WHAT YOU WILL DO: Both the line below containing "background: var(--fill);" and the line containing "var(--yellow); --edge: var(--line);", along with every line between them, should be repeated exactly; no other line belongs in the answer.
------
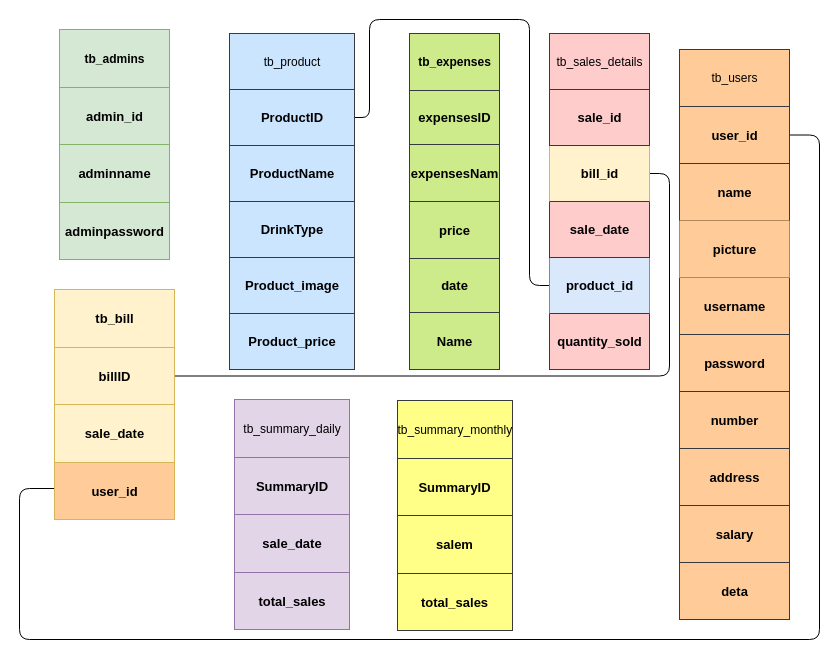
<!DOCTYPE html>
<html lang="en">
<head>
<meta charset="utf-8">
<title>Sales database tables</title>
<style>
:root {
  --ink: #000;
  --line: #36393d;
  --green: #d5e8d4;
  --green-line: #82b366;
  --blue: #cce5ff;
  --lime: #cdeb8b;
  --pink: #ffcccc;
  --orange: #ffcc99;
  --cream: #fff2cc;
  --cream-line: #d6b656;
  --pale-blue: #dae8fc;
  --pale-blue-line: #6c8ebf;
  --lilac: #e1d5e7;
  --lilac-line: #9673a6;
  --yellow: #ffff88;
}
* { box-sizing: border-box; margin: 0; padding: 0; }
html, body { width: 840px; height: 660px; overflow: hidden; background: #fff; }
.diagram {
  position: relative;
  width: 840px;
  height: 660px;
  font-family: "Liberation Sans", Arial, sans-serif;
  color: var(--ink);
}
.connectors { position: absolute; inset: 0; fill: none; stroke: var(--ink); }
.table {
  position: absolute;
  display: grid;
  list-style: none;
  border-top: 1px solid var(--edge);
}
.table li {
  display: flex;
  align-items: center;
  justify-content: safe center;
  overflow: hidden;
  white-space: nowrap;
  font-size: 13px;
  font-weight: 700;
  background: var(--fill);
  border: 1px solid var(--edge);
  border-top: 0;
}
.table .title { font-size: 12px; font-weight: 400; }
.table .strong { font-weight: 700; }
.table .large { font-size: 13px; }

.admins { --fill: var(--green); --edge: var(--green-line); left: 59px; top: 29px; width: 111px; }
.bill { --fill: var(--cream); --edge: var(--cream-line); left: 54px; top: 289px; width: 121px; }
.daily { --fill: var(--lilac); --edge: var(--lilac-line); left: 234px; top: 399px; width: 116px; }
.monthly { --fill: var(--yellow); --edge: var(--line); left: 396.5px; top: 400px; width: 116px; }
.admins, .bill, .daily, .monthly { grid-template-rows: 58px 57px 58px 57px; }

.product { --fill: var(--blue); --edge: var(--line); left: 229px; top: 33px; width: 126px; }
.sales { --fill: var(--pink); --edge: var(--line); left: 549px; top: 33px; width: 101px; }
.product, .sales { grid-template-rows: repeat(6, 56px); }
.expenses {
  --fill: var(--lime); --edge: var(--line); left: 409px; top: 33px; width: 91px;
  grid-template-rows: 57px 54px 57px 57px 54px 57px;
}
.users {
  --fill: var(--orange); --edge: var(--line); left: 679px; top: 49px; width: 111px;
  grid-template-rows: repeat(10, 57px);
}

.table .bill-key { --fill: var(--cream); --edge: var(--cream-line); border-bottom-color: var(--line); }
.table .product-key { --fill: var(--pale-blue); --edge: var(--pale-blue-line); border-bottom-color: var(--line); }
.table .user-key { --fill: var(--orange); }
.table .soft { --edge: #b08a5a; }
.table .soft-below { border-bottom-color: #b08a5a; }
</style>
</head>
<body>
<main class="diagram">
  <ul class="table admins">
    <li class="title strong">tb_admins</li>
    <li>admin_id</li>
    <li>adminname</li>
    <li>adminpassword</li>
  </ul>

  <ul class="table product">
    <li class="title">tb_product</li>
    <li>ProductID</li>
    <li>ProductName</li>
    <li>DrinkType</li>
    <li>Product_image</li>
    <li>Product_price</li>
  </ul>

  <ul class="table expenses">
    <li class="title strong">tb_expenses</li>
    <li>expensesID</li>
    <li>expensesNam</li>
    <li>price</li>
    <li>date</li>
    <li>Name</li>
  </ul>

  <ul class="table sales">
    <li class="title">tb_sales_details</li>
    <li>sale_id</li>
    <li class="bill-key">bill_id</li>
    <li>sale_date</li>
    <li class="product-key">product_id</li>
    <li>quantity_sold</li>
  </ul>

  <ul class="table users">
    <li class="title">tb_users</li>
    <li>user_id</li>
    <li class="soft-below">name</li>
    <li class="soft">picture</li>
    <li>username</li>
    <li>password</li>
    <li>number</li>
    <li>address</li>
    <li>salary</li>
    <li>deta</li>
  </ul>

  <ul class="table bill">
    <li class="title strong large">tb_bill</li>
    <li>billID</li>
    <li>sale_date</li>
    <li class="user-key">user_id</li>
  </ul>

  <ul class="table daily">
    <li class="title">tb_summary_daily</li>
    <li>SummaryID</li>
    <li>sale_date</li>
    <li>total_sales</li>
  </ul>

  <ul class="table monthly">
    <li class="title">tb_summary_monthly</li>
    <li>SummaryID</li>
    <li>salem</li>
    <li>total_sales</li>
  </ul>

  <svg class="connectors" width="840" height="660" viewBox="0 0 840 660" aria-hidden="true">
    <path class="product-link" d="M355 117.5H362Q369.5 117.5 369.5 109V29.5Q369.5 19.5 379.5 19.5H519.5Q529.5 19.5 529.5 29.5V275.5Q529.5 285.5 539.5 285.5H549"/>
    <path class="bill-link" d="M175 376H659.5Q669.5 376 669.5 366V183.5Q669.5 173.5 659.5 173.5H650"/>
    <path class="user-link" d="M790 135H809.5Q819.5 135 819.5 145V629.5Q819.5 639.5 809.5 639.5H29.5Q19.5 639.5 19.5 629.5V498.5Q19.5 488.5 29.5 488.5H54"/>
  </svg>
</main>
</body>
</html>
------
TASK RESPONSE:
  background: var(--fill);
  border: 1px solid var(--edge);
  border-top: 0;
}
.table .title { font-size: 12px; font-weight: 400; }
.table .strong { font-weight: 700; }
.table .large { font-size: 13px; }

.admins { --fill: var(--green); --edge: var(--green-line); left: 59px; top: 29px; width: 111px; }
.bill { --fill: var(--cream); --edge: var(--cream-line); left: 54px; top: 289px; width: 121px; }
.daily { --fill: var(--lilac); --edge: var(--lilac-line); left: 234px; top: 399px; width: 116px; }
.monthly { --fill: var(--yellow); --edge: var(--line); left: 396.5px; top: 400px; width: 116px; }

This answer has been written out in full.